Task instructions
Every line that holds the word "wheels" needs to be copied from the data below.
---------- Information shown ----------
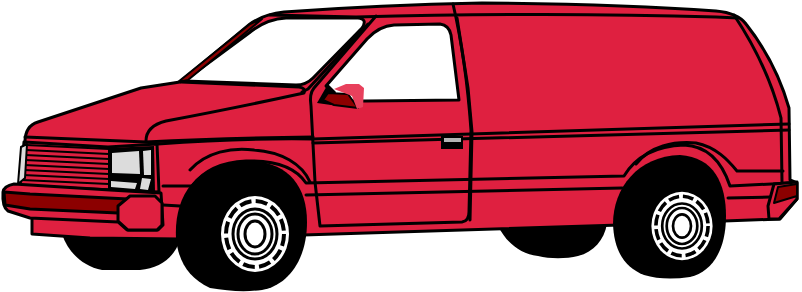
<!DOCTYPE html>
<html lang="en">
<head>
<meta charset="utf-8">
<title>Red panel van</title>
<style>
:root {
  --paper: #ffffff;
  --ink: #000000;
  --body: #df2040;
  --dark-red: #8c0000;
  --mirror: #e8405c;
  --lamp: #dcdcdc;
  --handle: #b4b4b4;
}
html, body { margin: 0; background: var(--paper); overflow: hidden; }
svg { display: block; width: 802px; height: 292px; }
.ink { fill: var(--ink); }
.body { fill: var(--body); }
.glass { fill: var(--paper); }
.dark { fill: var(--dark-red); }
.mirror { fill: var(--mirror); }
.lamp { fill: var(--lamp); }
.handle { fill: var(--handle); }
.outline { stroke: var(--ink); stroke-width: 3; stroke-linejoin: round; stroke-linecap: round; }
.thin { stroke-width: 2; }
.seam { fill: none; }
.rim { fill: var(--paper); }
.ring { fill: none; stroke: var(--ink); }
</style>
</head>
<body>
<svg viewBox="0 0 802 292" role="img" aria-label="Red panel van seen from the front left">
  <defs>
    <g id="wheel-cover">
      <ellipse class="rim" rx="34" ry="38"/>
      <ellipse class="ring" rx="29" ry="33" stroke-width="4" stroke-dasharray="12 4.3"/>
      <ellipse class="ring" rx="22" ry="25" stroke-width="3"/>
      <ellipse class="ring" rx="17" ry="20" stroke-width="3"/>
      <ellipse class="ring" rx="10" ry="13" stroke-width="3"/>
    </g>
  </defs>

  <g id="far-wheels" class="ink">
    <path d="M62 234 C68 252 82 266 102 270 L140 270 C160 268 174 258 180 240 L180 228 Z"/>
    <path d="M498 226 C506 242 520 254 538 256 C550 259 566 259 578 256 C594 252 604 240 607 224 Z"/>
  </g>

  <g id="shell">
    <path class="body outline" d="M25 142 Q25 126 38 122 L141 88 L180 82 L250 24 Q264 14 284 12 Q380 5 482 3 Q620 4 716 11 Q738 13 746 24 Q776 62 789 108 L790 180 L797 183 L797 199 L780 219 L724 221 L620 225 L303 235 L180 239 L90 238 L32 234 L32 218 L20 190 Z"/>
    <path class="seam outline" d="M270 15 L356 17 Q550 12 716 17 L738 18"/>
    <path class="seam outline" d="M734 15 Q768 66 781 118 L782 182"/>
  </g>

  <g id="windows">
    <path class="glass outline" d="M184 81 L249 33 Q266 19 286 18 L358 18 Q368 19 362 28 L313 78 Q306 85 296 85 Z"/>
    <path class="dark outline thin" d="M178 82 L250 24 L262 19 L188 80 Z"/>
    <path class="seam outline" d="M368 24 L308 89 L302 92"/>
    <path class="glass outline" d="M326 86 L367 39 Q379 26 394 25 L440 24 Q449 25 451 35 L459 100 L366 101 L340 101 Z"/>
  </g>

  <g id="hood">
    <path class="seam outline" d="M181 82 L299 87 Q306 88 304 93 Q240 107 166 121 Q146 126 146 141"/>
    <path class="seam outline" d="M25 137 L146 142 Q220 138 313 137"/>
  </g>

  <g id="side-panels" class="seam outline">
    <path d="M158 144 Q240 138 313 139 L789 124"/>
    <path d="M313 143 L789 130"/>
    <path d="M376 16 L314 88 Q309 94 311 106 L315 182 L320 226 L462 222 Q469 221 469 212 L471 130 Q466 60 453 4"/>
    <path d="M457 18 L468 88 L472 132 L470 220"/>
    <path d="M163 186 L192 186 C204 170 222 162 246 161 C278 160 296 168 306 183 L624 176 C636 156 656 146 684 145 C708 146 722 162 730 186 L790 183"/>
    <path d="M163 205 L180 206 M306 195 L622 188 M728 198 L770 197"/>
    <path d="M190 170 C206 152 232 147 254 150 C282 152 302 164 310 182"/>
    <path d="M636 164 C650 146 674 141 696 143 C716 147 728 160 737 171 L783 171"/>
  </g>

  <g id="door-handle">
    <rect class="ink" x="441" y="136" width="22" height="13"/>
    <rect class="handle" x="444" y="138" width="17" height="4"/>
  </g>

  <g id="mirror">
    <path class="ink" d="M328 84 L317 103 L331 105 L336 92 Z"/>
    <path class="dark outline thin" d="M328 93 L348 94 L358 108 L334 105 L323 100 Z"/>
    <path class="mirror" d="M334 89 L346 84 L359 84 L364 88 L363 107 L357 109 L352 96 Z"/>
  </g>

  <g id="front">
    <path class="body outline" d="M24 142 L108 147 L157 144 L159 192 L20 186 Z"/>
    <g id="grille" class="seam outline thin">
      <path d="M26 145 L109 149 M26 150 L109 154 M25 155 L109 159 M25 160 L109 164 M24 165 L109 169 M24 170 L109 174 M23 175 L109 179 M22 180 L109 184 M109 148 V188"/>
    </g>
    <path class="lamp outline thin" d="M21 147 L27 144 L25 178 L18 184 Z"/>
    <path class="ink" d="M108 148 L154 146 L155 192 L108 189 Z"/>
    <path class="lamp" d="M112 153 L139 151 L140 174 L112 173 Z"/>
    <path class="lamp" d="M143 151 L151 150 L151 175 L144 175 Z"/>
    <path class="lamp" d="M111 181 L137 183 L135 189 L111 187 Z M142 178 L151 179 L148 190 L140 189 Z"/>
  </g>

  <g id="front-bumper">
    <path class="body outline" d="M3 192 Q4 186 14 184 L110 190 L161 193 L163 225 L158 230 L127 230 L118 222 L30 218 L8 211 Q2 207 3 192 Z"/>
    <path class="dark outline" d="M4 192 L30 194 L128 199 L120 206 L118 213 L30 209 L5 205 Z"/>
    <path class="body outline" d="M118 206 L130 196 L155 196 L162 203 L162 225 L157 230 L128 230 L118 221 Z"/>
  </g>

  <g id="rear-bumper">
    <path class="body outline" d="M774 184 L797 182 L797 199 L779 219 L769 219 L768 206 Z"/>
    <path class="dark outline thin" d="M778 187 L797 184 L797 196 L774 203 Z"/>
  </g>

  <g id="near-wheels">
    <path class="ink" d="M176 238 C174 200 192 163 246 161 C286 160 307 184 307 222 C307 262 286 286 262 290 Q238 293 210 288 C188 278 178 260 176 238 Z"/>
    <path class="ink" d="M613 224 C613 188 638 156 680 155 C714 157 726 184 726 216 C726 250 712 272 690 277 Q664 281 644 275 C622 266 614 248 613 224 Z"/>
    <use href="#wheel-cover" transform="translate(255 234)"/>
    <use href="#wheel-cover" transform="translate(682 226) scale(.9)"/>
  </g>
</svg>
</body>
</html>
----------
Answer to the exercise
  <g id="far-wheels" class="ink">
  <g id="near-wheels">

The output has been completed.